- Health risk is a major crisis in the favelas because of overcrowding, pollution, improper sewage systems, and a lack of waste disposal systems. So, there is a high chance of diseases being developed and spread in the favelas.
- Access to clean drinking water is another problem prevailing in these Brazilian slums. People living in favelas have to walk over two hours each day to get clean drinking water.
Despite these poor conditions, life in favelas is beginning to improve.
Eventual Slum Upgrades and Slum Clearance:
The Brazilian government is working hard to help Brazilian cities fix up their slums. The government has made all possible arrangements to raise concrete houses for all the families living in the slum. As an initiative of slum clearance activity, temporary housing was arranged for the displaced favela residents until the government could erect permanent houses for them. Few slums of the Brazilian cities are being upgraded with good facilities, such as access to clean water, proper waste management, and building renewal. Private organisations and social welfare associations are also funding the upgrades of slums in Brazil. NGOs, such as ‘Community in Action’, are focusing on sustainable community development within these Brazilian slums. Though governments have made multiple attempts for slum clearance, some of the favela dwellers refuse to move.
The original slums were constructed from debris and stolen materials such as stone, steel, and wood scraps. With the available funds, improvements were made and the homes are now solidified with brick, cinder blocks, and sheet metal. However, according to the World Bank, the homes were claimed to be inadequate for living conditions.
New technologies are gradually being made possible to many houses in the favela, such as television and the Internet. In addition to that, small businesses are also making progress within their communities and most recently in the area of tourism as well.The housing program ‘Minha Casa Minha Vida’ (“My Home, My Life”) was initiated by the Brazilian federal government was launched in March 2009 with a budget of 18 billion USD to build one million houses.

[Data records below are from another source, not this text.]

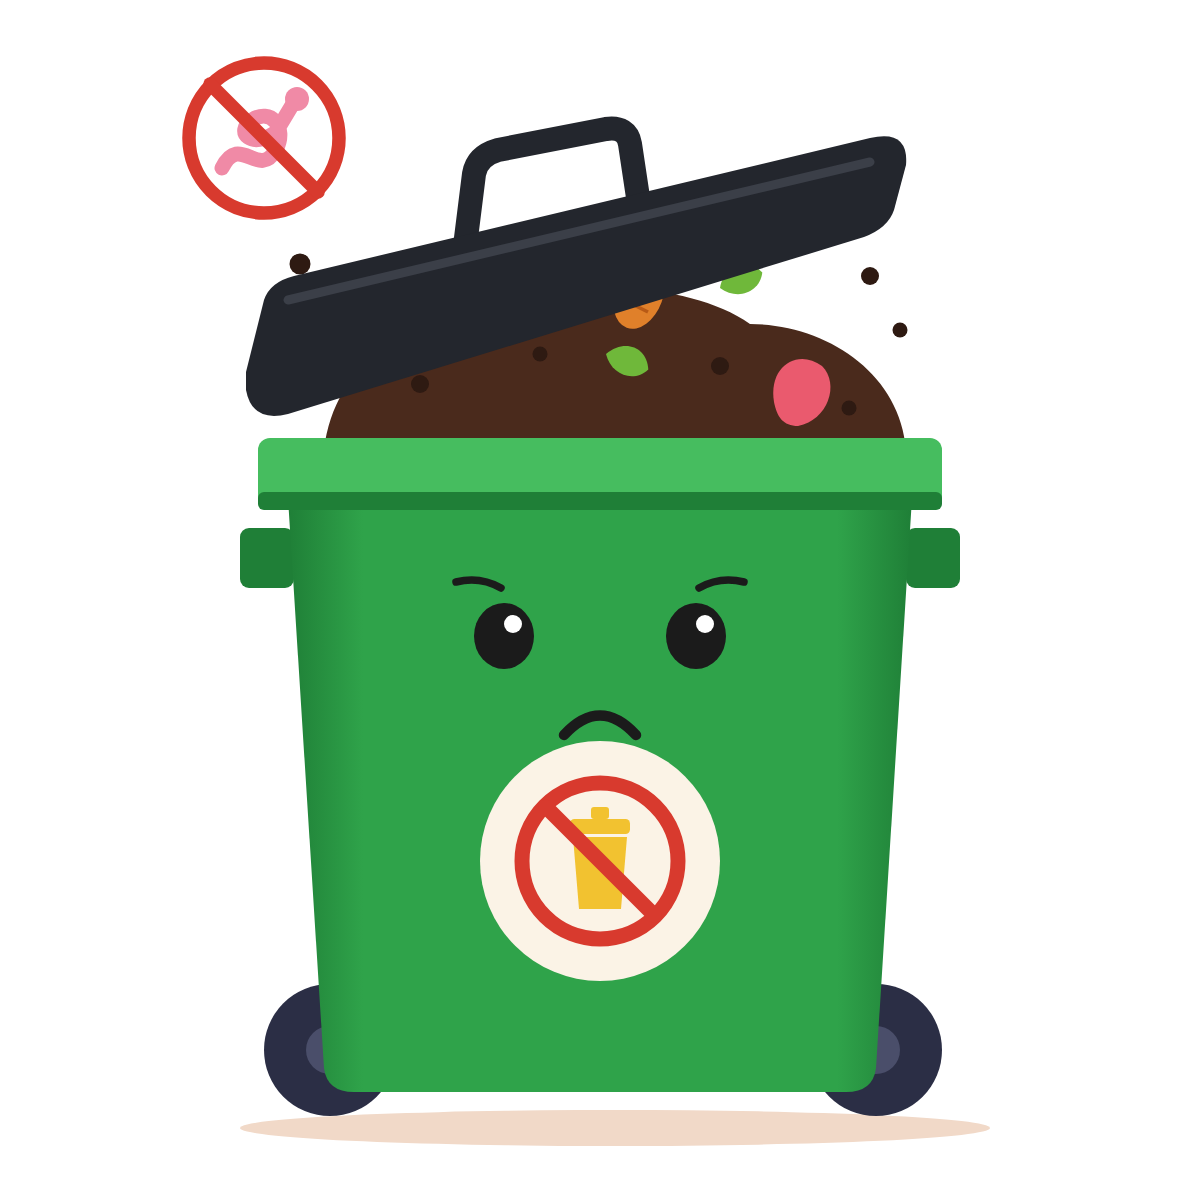
<!DOCTYPE html>
<html lang="en">
<head>
<meta charset="utf-8">
<title>Sad Compost Bin</title>
<link rel="stylesheet" href="https://fonts.googleapis.com/css2?family=Nunito:wght@700&display=swap">
<style>
  :root {
    --bg: #ffffff;
    --bin-green: #2fa34a;
    --bin-green-dark: #1f7f37;
    --bin-green-light: #46bd5f;
    --lid: #23262d;
    --lid-shine: #3b3f48;
    --wheel: #2b2e45;
    --wheel-hub: #4a4e6a;
    --soil: #4a2a1c;
    --soil-dark: #2e1a12;
    --leaf: #6fb83a;
    --leaf-dark: #3f8a2a;
    --seed: #e0802a;
    --fruit: #ea5a6e;
    --sign-red: #d83a2e;
    --sign-bg: #fbf3e6;
    --mini-bin: #f2c230;
    --worm: #f08aa6;
    --ink: #1b1b1b;
    --shadow: #f1d9c8;
  }
  html, body { margin: 0; height: 100%; overflow: hidden; background: var(--bg); font-family: "Nunito", sans-serif; }
  .canvas { width: 1200px; height: 1200px; display: block; }
</style>
</head>
<body>
<svg class="canvas" viewBox="0 0 400 400" xmlns="http://www.w3.org/2000/svg" role="img" aria-label="Sad green compost bin with open lid, no worms and no trash signs">
  <defs>
    <linearGradient id="bodyShade" x1="0" x2="1">
      <stop offset="0" stop-color="var(--bin-green-dark)"/>
      <stop offset="0.12" stop-color="var(--bin-green)"/>
      <stop offset="0.88" stop-color="var(--bin-green)"/>
      <stop offset="1" stop-color="var(--bin-green-dark)"/>
    </linearGradient>
    <g id="wheel">
      <circle r="22" fill="var(--wheel)"/>
      <circle r="8" fill="var(--wheel-hub)"/>
    </g>
    <path id="leafShape" d="M0 0 C4 -7 12 -7 15 0 C12 6 4 6 0 0Z"/>
    <g id="eye">
      <ellipse rx="10" ry="11" fill="var(--ink)"/>
      <circle cx="3" cy="-4" r="3" fill="#fff"/>
    </g>
  </defs>

  <!-- ground shadow -->
  <ellipse class="ground-shadow" cx="205" cy="376" rx="125" ry="6" fill="var(--shadow)"/>

  <!-- compost heap -->
  <g class="compost-heap">
    <path d="M108 150 C112 118 140 104 170 106 C190 92 230 94 250 108 C275 108 300 124 302 150Z" fill="var(--soil)"/>
    <g fill="var(--soil-dark)">
      <circle cx="140" cy="128" r="3"/><circle cx="180" cy="118" r="2.5"/>
      <circle cx="240" cy="122" r="3"/><circle cx="283" cy="136" r="2.5"/>
      <circle cx="100" cy="88" r="3.5"/><circle cx="290" cy="92" r="3"/>
      <circle cx="300" cy="110" r="2.5"/>
    </g>
    <use href="#leafShape" fill="var(--leaf)" transform="translate(120 123) rotate(-30)"/>
    <use href="#leafShape" fill="var(--leaf-dark)" transform="translate(150 112) rotate(-60)"/>
    <use href="#leafShape" fill="var(--leaf)" transform="translate(202 118) rotate(20)"/>
    <use href="#leafShape" fill="var(--leaf)" transform="translate(240 96) rotate(-20)"/>
    <ellipse class="seed" cx="213" cy="98" rx="8" ry="12" transform="rotate(20 213 98)" fill="var(--seed)"/>
    <path d="M209 92 L217 96 M208 100 L216 104" stroke="#b85a16" stroke-width="1.2"/>
    <path class="fruit" d="M258 134 C256 122 266 116 274 122 C280 128 276 140 266 142 C261 142 259 139 258 134Z" fill="var(--fruit)"/>
  </g>

  <!-- lid -->
  <g class="bin-lid">
    <path class="lid-handle" d="M155 82 L158 58 Q159 52 166 50 L202 43 Q209 42 210 48 L213 68" fill="none" stroke="var(--lid)" stroke-width="8" stroke-linejoin="round"/>
    <path d="M82 124 L88 100 Q90 94 98 92 L290 46 Q303 43 302 55 L298 70 Q296 76 288 79 L96 138 Q84 141 82 130Z" fill="var(--lid)"/>
    <path d="M96 100 L290 54" stroke="var(--lid-shine)" stroke-width="3" stroke-linecap="round"/>
  </g>

  <!-- wheels -->
  <use href="#wheel" x="110" y="350"/>
  <use href="#wheel" x="292" y="350"/>

  <!-- bin body -->
  <g class="bin-body">
    <rect x="80" y="176" width="18" height="20" rx="3" fill="var(--bin-green-dark)"/>
    <rect x="302" y="176" width="18" height="20" rx="3" fill="var(--bin-green-dark)"/>
    <path d="M96 166 L304 166 L292 356 Q291 364 282 364 L118 364 Q109 364 108 356Z" fill="url(#bodyShade)"/>
    <rect x="86" y="146" width="228" height="24" rx="4" fill="var(--bin-green-light)"/>
    <rect x="86" y="164" width="228" height="6" rx="2" fill="var(--bin-green-dark)"/>
  </g>

  <!-- face -->
  <g class="bin-face">
    <use href="#eye" x="168" y="212"/>
    <use href="#eye" x="232" y="212"/>
    <path d="M152 194 Q160 192 167 196" stroke="var(--ink)" stroke-width="2.5" fill="none" stroke-linecap="round"/>
    <path d="M233 196 Q240 192 248 194" stroke="var(--ink)" stroke-width="2.5" fill="none" stroke-linecap="round"/>
    <path d="M188 245 Q200 232 212 245" stroke="var(--ink)" stroke-width="3.5" fill="none" stroke-linecap="round"/>
  </g>

  <!-- no trash sign -->
  <g class="no-trash-sign" transform="translate(200 287)">
    <circle r="40" fill="var(--sign-bg)"/>
    <circle r="26" fill="none" stroke="var(--sign-red)" stroke-width="5"/>
    <rect x="-10" y="-14" width="20" height="5" rx="1.5" fill="var(--mini-bin)"/>
    <rect x="-3" y="-18" width="6" height="4" rx="1" fill="var(--mini-bin)"/>
    <path d="M-9 -8 L9 -8 L7 16 L-7 16Z" fill="var(--mini-bin)"/>
    <path d="M-18 -18 L18 18" stroke="var(--sign-red)" stroke-width="5" stroke-linecap="round"/>
  </g>

  <!-- no worms sign -->
  <g class="no-worms-sign" transform="translate(88 46)">
    <circle r="25" fill="#fff" stroke="var(--sign-red)" stroke-width="4.5"/>
    <path d="M-14 10 C-8 -2 -2 14 4 4 C8 -4 2 -10 -4 -6 C-10 -2 -4 4 4 -2 L10 -12" fill="none" stroke="var(--worm)" stroke-width="5" stroke-linecap="round"/>
    <circle cx="11" cy="-13" r="4" fill="var(--worm)"/>
    <path d="M-18 -18 L18 18" stroke="var(--sign-red)" stroke-width="4.5" stroke-linecap="round"/>
  </g>
</svg>
</body>
</html>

These cheap houses provided a chance for the poor to own a house. These houses also made it possible for some of the people in slums to move here by buying a house at an affordable cost. However, this housing project has been criticized for its placement and quality of the houses.
“Although progress is well underway, the Brazilian government must take more secure action to ensure that conditions within these Brazilian slums improve further.” was the statement claimed by Genevieve T. DeLorenzo, a journalist at ‘The Borgen Project’, New York.
Peace for Slum Dwellers!
Clearing slums is the need of an hour when people’s lives are at risk, by moving inhabitants to a safe location as soon as possible. The major problem with the slum dwellers is that they refuse to elsewhere listing reasons like work, health, responsibilities, and social ties. This thought from the slum dwellers must vanish for their start of new life in a new place. Slum dwellers must believe that peaceful life is waiting outside the slums, and must step out for their well-being and peace.